In 2016, Alaska passed legislation that helped increase access to naloxone, the life-saving medication used in response to an opioid overdose. With the help of the State of Alaska’s Project HOPE, ANTHC provides Opioid Overdose Response Kits via iknowmine.org to Alaska-based addresses. These kits contain naloxone nasal spray that can save a person’s life in the event of an opioid overdose.
How can you get Overdose Response Kits?
- Complete the Opioid Overdose Recognition and Response Training and knowledge check. The online training takes about 15 minutes to complete.
- Submit the training verification form.
- Receive an email with your certificate of completion.
- Order a kit at www.iknowmine.org/shop.
- Or, visit a Project HOPE distribution site.
- If you are located outside of Alaska, please visit www.nextdistro.org to find a distribution site near you.
What’s in the kit?
Included in the kit:
- Naloxone nasal spray – two doses
- Face shield for CPR rescue breathing
- Fentanyl test strip
What is naloxone?
Naloxone is a medication used for the treatment of a known or suspected opioid overdose. Naloxone may counteract the life-threatening effects of an opioid overdose.
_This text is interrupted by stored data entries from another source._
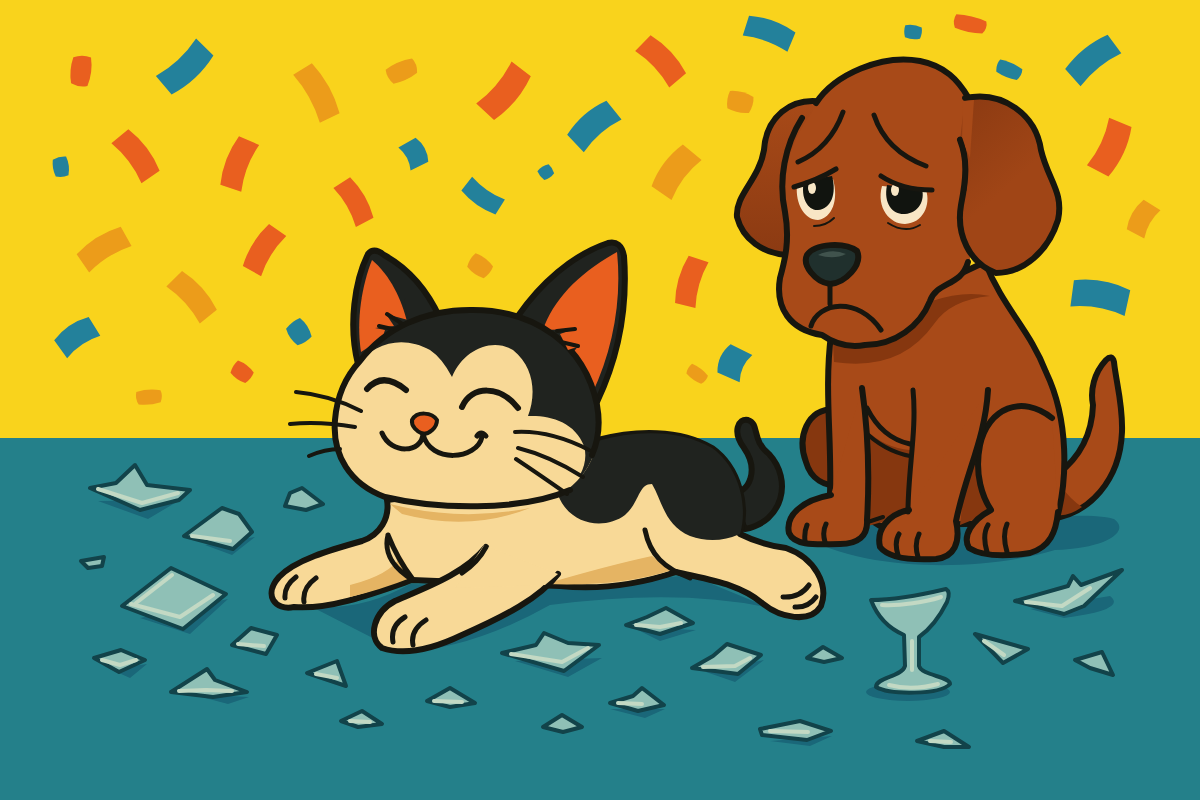
<!DOCTYPE html>
<html lang="en">
<head>
<meta charset="utf-8">
<title>Happy cat, sad dog</title>
<style>
:root{--yellow:#f9d31c;--teal:#24808a;--shade:#1a6779;--ink:#17160f;--red:#e95f1f;--orange:#ec9c1a;--blue:#23819b;--cream:#f8d997;--tan:#e5b463;--black:#20231f;--brown:#a84a18;--dark:#86370f;--glass:#8fc0b6;--glint:#c3d9c4;--edge:#12434a}
html,body{margin:0;height:100%;overflow:hidden}
svg{display:block;width:1200px;height:800px}
.line{fill:none;stroke:var(--ink);stroke-width:5;stroke-linecap:round;stroke-linejoin:round}
.thin{stroke-width:4}
.shape{stroke:var(--ink);stroke-width:6;stroke-linejoin:round;stroke-linecap:round}
.cream{fill:var(--cream)}.black{fill:var(--black)}.brown{fill:var(--brown)}
.red{fill:var(--red)}.orange{fill:var(--orange)}.blue{fill:var(--blue)}
.shadow{fill:var(--shade)}.tan{fill:var(--tan)}.dark{fill:var(--dark)}
.shards{fill:var(--glass);stroke:var(--edge);stroke-width:4;stroke-linejoin:round}
.glints{fill:none;stroke:var(--glint);stroke-width:4;stroke-linecap:round;stroke-linejoin:round}
</style>
</head>
<body>
<svg viewBox="0 0 1200 800" role="img" aria-label="A smiling cat lies among broken glass and confetti beside a sad brown dog">
<defs>
<path id="strip" d="M-26-10Q0-17 26-10L25 12Q0 6-25 12Z"/>
<path id="bit" d="M-11-8Q0-11 11-7Q13 0 10 8Q0 11-10 8Q-13 0-11-8Z"/>
<linearGradient id="ear-tone" x1="0" y1="0" x2="0.5" y2="1"><stop offset="0" stop-color="#8b3a12"/><stop offset="0.6" stop-color="#a04516"/></linearGradient>
<linearGradient id="left-ear-tone" x1="0" y1="0" x2="0" y2="1"><stop offset="0" stop-color="#a84a18"/><stop offset="1" stop-color="#8b3a12"/></linearGradient>
<clipPath id="head-clip"><path d="M360 361C385 328 425 310 470 310C535 309 585 345 597 405C605 450 585 487 545 501C500 512 435 509 385 497C350 484 332 455 335 420C337 395 346 376 360 361Z"/></clipPath>
</defs>

<rect width="1200" height="440" fill="var(--yellow)"/>
<rect y="438" width="1200" height="362" fill="var(--teal)"/>

<g id="confetti">
<g class="red">
<use href="#bit" transform="translate(81 71) rotate(95) scale(1.3 1.1)"/>
<use href="#strip" transform="translate(136 156) rotate(53)"/>
<use href="#strip" transform="translate(239 164) rotate(-69)"/>
<use href="#strip" transform="translate(354 202) rotate(60) scale(.9)"/>
<use href="#strip" transform="translate(264 250) rotate(-58) scale(.95)"/>
<use href="#strip" transform="translate(504 91) rotate(130) scale(1.1)"/>
<use href="#strip" transform="translate(661 61) rotate(47)"/>
<use href="#strip" transform="translate(691 282) rotate(-74) scale(.95)"/>
<use href="#strip" transform="translate(1110 147) rotate(115) scale(1.05 1.1)"/>
<use href="#bit" transform="translate(970 24) rotate(12) scale(1.4 .85)"/>
<use href="#bit" transform="translate(242 372) rotate(35) scale(.9)"/>
</g>
<g class="orange">
<use href="#strip" transform="translate(317 93) rotate(61) scale(1.1 1)"/>
<use href="#bit" transform="translate(402 71) rotate(-25) scale(1.3 1)"/>
<use href="#strip" transform="translate(104 249) rotate(-32)"/>
<use href="#strip" transform="translate(192 297) rotate(48)"/>
<use href="#strip" transform="translate(676 172) rotate(-53) scale(1 1.1)"/>
<use href="#bit" transform="translate(740 102) rotate(12) scale(1.1)"/>
<use href="#bit" transform="translate(480 266) rotate(35)"/>
<use href="#strip" transform="translate(1143 219) rotate(-60) scale(.65 .9)"/>
<use href="#bit" transform="translate(149 397) rotate(-6) scale(1.1 .8)"/>
<use href="#bit" transform="translate(697 374) rotate(35) scale(.9 .7)"/>
</g>
<g class="blue">
<use href="#strip" transform="translate(185 67) rotate(137) scale(1.1)"/>
<use href="#bit" transform="translate(61 167) rotate(80) scale(.85)"/>
<use href="#strip" transform="translate(77 337) rotate(-34) scale(.8 1)"/>
<use href="#bit" transform="translate(299 332) rotate(55) scale(1 1.1)"/>
<use href="#strip" transform="translate(414 154) rotate(62) scale(.52 .9)"/>
<use href="#strip" transform="translate(483 196) rotate(215) scale(.8)"/>
<use href="#strip" transform="translate(594 126) rotate(-41) scale(1 1.1)"/>
<use href="#bit" transform="translate(546 172) rotate(-35) scale(.6 .7)"/>
<use href="#strip" transform="translate(769 33) rotate(20) scale(.95)"/>
<use href="#bit" transform="translate(913 32) rotate(5) scale(.75)"/>
<use href="#bit" transform="translate(1009 70) rotate(22) scale(1.1 .8)"/>
<use href="#strip" transform="translate(1093 60) rotate(-39) scale(1.05)"/>
<use href="#strip" transform="translate(1100 297) rotate(10) scale(1.1 1.2)"/>
<use href="#strip" transform="translate(734 363) rotate(-65) scale(.6 1.1)"/>
</g>
</g>

<g id="broken-glass">
<g class="shadow">
<path d="M98 501L180 500L148 519ZM205 545L255 537L232 555ZM140 618L228 599L190 634ZM110 669L147 664L130 678ZM190 694L249 697L228 704ZM515 661L602 658L568 677ZM632 627L696 630L660 641ZM706 672L764 660L735 682ZM1030 609L1110 596Q1128 610 1064 618ZM770 741L832 736L810 746ZM610 709L665 709L645 718Z"/>
<ellipse cx="908" cy="692" rx="42" ry="9"/>
</g>
<g class="shards">
<path d="M90 488L116 483L135 465L147 485L190 490L179 500L140 510Z"/>
<path d="M184 536L222 508L239 514L252 532L233 549Z"/>
<path d="M285 506L290 493L302 488L323 504L306 510Z"/>
<path d="M81 561L104 557L102 566L88 568Z"/>
<path d="M122 606L171 568L226 594L183 629Z"/>
<path d="M94 658L121 650L145 660L119 672Z"/>
<path d="M232 645L251 628L277 635L266 654Z"/>
<path d="M171 692L207 669L215 680L247 692L213 697Z"/>
<path d="M307 673L337 661L346 686Z"/>
<path d="M341 721L362 711L382 724L358 727Z"/>
<path d="M427 701L450 688L475 703L450 707Z"/>
<path d="M502 653L536 645L544 633L568 643L599 645L564 671Z"/>
<path d="M626 625L647 617L666 608L693 623L660 634Z"/>
<path d="M692 668L713 656L727 644L761 655L738 674Z"/>
<path d="M610 703L633 696L642 688L664 705L638 711Z"/>
<path d="M543 727L562 715L582 727L563 732Z"/>
<path d="M807 658L823 647L842 658L824 662Z"/>
<path d="M760 729L800 721L831 731L807 740L762 735Z"/>
<path d="M917 741L944 731L969 747L944 747Z"/>
<path d="M975 634L1028 649L1003 663Z"/>
<path d="M1015 601L1068 586L1073 576L1081 585L1122 570L1084 606L1064 614Z"/>
<path d="M1075 660L1102 652L1113 675L1090 668Z"/>
</g>
<g class="glints"><path d="M98 489L142 503L178 493M192 536L230 541M131 604L180 617L213 595M136 603L172 575M102 660L120 665L136 660M238 644L264 646M179 691L206 690L232 691M316 674L337 678M434 701L462 702M350 721L370 722M511 654L562 662L588 648M636 625L660 627L681 623M703 667L735 666L750 658M618 703L642 704M770 731L808 732M984 641L1004 655M1026 602L1062 606L1090 588M930 741L951 742"/></g>
<g class="shards">
<path d="M871 600C892 600 925 594 946 589Q951 592 947 602C938 620 929 630 919 637L919 666C922 676 950 676 950 684C940 695 890 695 876 687C876 677 902 677 905 666L904 635C888 628 877 616 871 600Z"/>
</g>
<g class="glints"><path d="M882 605C900 606 926 602 941 597M912 641V670M889 685Q912 691 938 684"/></g>
</g>

<g id="dog">
<path class="shadow" d="M800 535C870 575 990 570 1055 550C1110 548 1130 530 1114 519C1090 512 1050 520 1040 510L830 500Z"/>
<path class="shape brown" d="M1050 519C1090 514 1120 480 1122 432C1123 404 1116 382 1114 362Q1112 354 1106 360C1094 373 1090 390 1093 405C1092 435 1080 457 1058 474Z"/>
<path class="dark" d="M1060 485Q1071 500 1082 507Q1068 517 1057 515Z"/>
<path class="shape" fill="var(--dark)" d="M836 409C806 408 797 438 806 462C811 480 825 486 840 486Z"/>
<path class="shape brown" d="M831 335C824 390 832 440 830 494L880 526L1056 522C1068 480 1069 420 1046 372C1030 330 1003 308 985 262Z"/>
<path class="dark" d="M833 343Q865 352 893 342Q922 325 932 301Q964 290 990 296Q950 300 934 324Q900 372 834 362ZM866 430Q885 448 910 450L906 515L868 526ZM966 470L980 450Q976 490 992 512L960 525Z"/>
<path class="line thin" d="M863 430Q884 451 910 456M868 522L883 517"/>
<path class="brown" d="M913 390C918 430 908 470 908 512L954 524C964 480 985 440 988 390Z"/>
<path class="shape brown" d="M1052 418C1022 394 988 408 980 445C974 475 983 498 991 510C972 520 962 536 969 548C985 558 1010 556 1030 553C1050 547 1056 532 1058 512"/>
<path class="brown" d="M834 480V500L866 515L865 480Z"/>
<path class="shape brown" d="M831 495C803 500 785 515 789 533C795 547 820 544 840 544C858 544 868 536 867 520C870 470 868 430 862 388"/>
<path class="shape brown" d="M909 510C888 514 876 530 880 547C890 560 918 560 936 559C954 557 961 543 956 521C966 472 985 440 988 390"/>
<path class="line" d="M913 390C917 430 908 470 908 512M867 408Q882 438 910 444M807 525Q804 532 805 541M826 524Q822 532 825 542M899 534Q894 542 898 555M919 534Q914 544 918 557M988 525Q982 535 987 552M1007 524Q1002 535 1007 552"/>
<path class="shape" fill="url(#left-ear-tone)" d="M824 102C790 96 766 118 764 150C759 180 735 195 737 217C743 240 763 253 787 255L806 170Z"/>
<path class="brown" d="M812 112C830 75 880 54 920 61C945 66 958 80 968 97L970 262C964 282 936 278 931 300C922 328 890 346 865 345Q842 349 822 335C788 331 775 303 781 278C788 255 787 225 784 205C780 170 795 135 812 112Z"/>
<path class="line" stroke-width="6" d="M816 103C835 74 882 54 920 61C945 66 958 80 968 97M802 118C785 145 778 180 785 212C790 240 785 260 780 278C775 308 790 330 822 335Q842 349 865 345C895 345 920 326 930 301C937 281 961 287 968 262" style="stroke-width:6"/>
<path class="shape" fill="url(#ear-tone)" d="M965 98C1003 90 1036 115 1041 150C1048 180 1064 192 1058 220C1048 252 1023 273 996 273C969 263 956 234 961 205C966 180 968 160 960 140"/>
<path d="M963 101L974 100L970 158L962 140Z" fill="var(--brown)"/>
<path class="line" d="M960 139Q968 160 964 190"/>
<g id="dog-eyes">
<path fill="#f8e6c5" d="M797 185C795 204 805 220 818 220C832 218 839 200 833 179ZM882 186C876 208 890 224 905 224C923 223 931 205 926 190Z"/>
<path fill="#11140f" d="M804 181C800 199 809 211 818 210C831 209 837 194 832 176ZM887 185C883 205 894 215 905 214C919 213 925 200 922 189Z"/>
<ellipse cx="812" cy="188" rx="4" ry="6" fill="#f8e6c5"/><ellipse cx="895" cy="190" rx="4" ry="6" fill="#f8e6c5"/>
<path class="line" d="M794 187Q818 180 836 169M881 176Q902 190 932 190M798 162Q830 148 843 112M874 115Q886 151 926 166"/>
<path class="line thin" style="stroke-width:2" d="M814 226Q826 226 834 218M888 223Q905 234 920 225"/>
</g>
<path class="shape" fill="#20302d" d="M807 255C815 243 845 242 857 251C863 265 845 283 830 284C815 282 802 265 807 255Z"/>
<path d="M818 255Q832 248 846 254Q834 260 818 255Z" fill="#40534d"/>
<path class="line" d="M830 284V304M811 326C818 302 858 296 881 330"/>
</g>

<g id="cat">
<path class="shadow" d="M310 606Q360 612 410 584L560 588L690 575L770 608Q680 588 550 605Q470 650 400 652Z"/>
<path class="shape black" d="M730 494C752 493 758 468 744 448C732 432 738 418 748 420C760 424 751 440 769 454C793 480 783 522 745 529Z"/>
<path class="shape cream" d="M387 500C390 518 380 535 362 541C330 550 295 560 279 577C263 595 275 611 294 607C330 610 375 593 412 580L560 586C600 590 640 584 676 572C710 580 740 584 762 603C780 618 810 624 821 606C829 585 815 558 786 548Q762 545 740 534C748 507 740 468 712 448C680 429 635 430 598 440L540 480Z"/>
<path class="tan" d="M390 504Q460 522 530 508Q470 532 402 514ZM350 585Q390 575 401 556L413 577Q380 590 350 597ZM545 584Q610 565 652 556L672 570Q620 587 545 584Z"/>
<path class="black" d="M598 441C635 430 680 429 712 448C740 468 748 507 740 534Q715 545 690 536C664 525 662 500 652 484C638 484 640 502 625 515C605 530 570 526 558 495Z"/>
<path class="line" d="M645 530C650 555 664 568 690 578"/>
<path class="shape cream" d="M486 547C465 573 430 586 395 601C374 612 367 637 382 648C405 656 435 648 462 635C505 616 540 598 558 574"/>
<path class="cream" d="M484 545L558 574L545 585L455 588Z"/>
<path class="line" d="M388 535C383 555 396 570 413 580M388 535Q398 560 412 578M486 547Q478 562 462 573M296 577Q284 586 285 598M316 578Q302 588 304 602M405 617Q390 626 393 642M426 620Q410 630 413 645M795 607Q808 608 816 597M783 597Q800 598 809 585"/>
<g id="ears">
<path class="shape black" d="M358 364C348 325 355 280 368 254Q374 247 384 255C408 268 427 290 440 318Z"/>
<path class="red" d="M361 352C356 320 362 285 372 260C390 275 402 300 407 322Z"/>
<path class="black" d="M380 345L385 330L375 328L394 326L386 314L408 320L404 298L440 316L400 340Z"/>
<path class="shape black" d="M518 316C540 284 572 255 608 243Q621 240 624 256C628 310 617 360 597 402Z"/>
<path class="red" d="M617 252C579 273 553 300 543 330L575 329L563 340L579 345L572 354L592 394C613 350 622 300 617 252Z"/>
</g>
<path class="cream" d="M360 361C385 328 425 310 470 310C535 309 585 345 597 405C605 450 585 487 545 501C500 512 435 509 385 497C350 484 332 455 335 420C337 395 346 376 360 361Z"/>
<g clip-path="url(#head-clip)">
<path class="black" d="M355 368C375 340 405 336 430 350Q442 358 452 377C463 350 492 337 513 350C535 368 536 395 528 416C550 415 575 422 584 446Q588 460 580 475L620 490V290H340Z"/>
</g>
<path class="line" style="stroke-width:6" d="M360 361C385 328 425 310 470 310C535 309 585 345 597 405Q602 432 592 455M570 490C520 512 435 509 385 497C350 484 332 455 335 420C337 395 346 376 360 361"/>
<path class="red" d="M560 334L577 328L567 340L580 346L568 350Z"/>
<path class="line thin" d="M379 326L392 329M387 314L401 323M557 331L575 329M561 342L578 346"/>
<g id="cat-face">
<path class="line" style="stroke-width:6" d="M367 389Q383 371 406 390M462 407C472 385 500 385 518 408"/>
<path class="shape" style="stroke-width:4" fill="var(--red)" d="M412 420C417 411 432 412 437 420C437 428 429 434 423 434C417 432 411 426 412 420Z"/>
<path class="line" d="M423 434C422 453 391 455 382 433M423 434C430 464 477 460 482 437M477 436Q481 430 486 436"/>
</g>
<path class="line thin" d="M296 392Q330 395 361 411M290 424Q320 421 355 427M309 456Q325 449 340 449M515 432Q550 430 589 450M518 448Q550 456 583 477M516 459Q540 475 567 494"/>
</g>
</svg>
</body>
</html>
Naloxone knocks opioids and heroin off the brain’s opioid receptors, reversing the effects of the opioid and allowing the person to breathe again. Narcan® and Kloxxado® are brand names of the medication.
What are the signs of an opioid overdose?
Any of the following are signs of an overdose:
- Face is clammy to touch and has lost color. Center part of eyes are very small (sometimes called “pinpoint pupils”).
- Body is limp.
- Fingernails are slightly blue or purple
- Sleep is deep and person cannot be woken. Will not respond to your voice or touch.
- Breathing is slow or has stopped.
- Heartbeat is slow or has stopped.
What are opioids?
Opioids include many prescription pain relievers. Heroin, an illegal drug, is also an opioid. Fentanyl is a legally prescribed opioid that is also frequently produced illegally in the black market. Made from the opium poppy plant, or produced artificially to have a similar effect, all opioids affect the brain’s regions that produce feelings of reward. Opioids activate the brain’s opioid receptors and reduce pain by attaching to these receptors, reducing the perception of pain.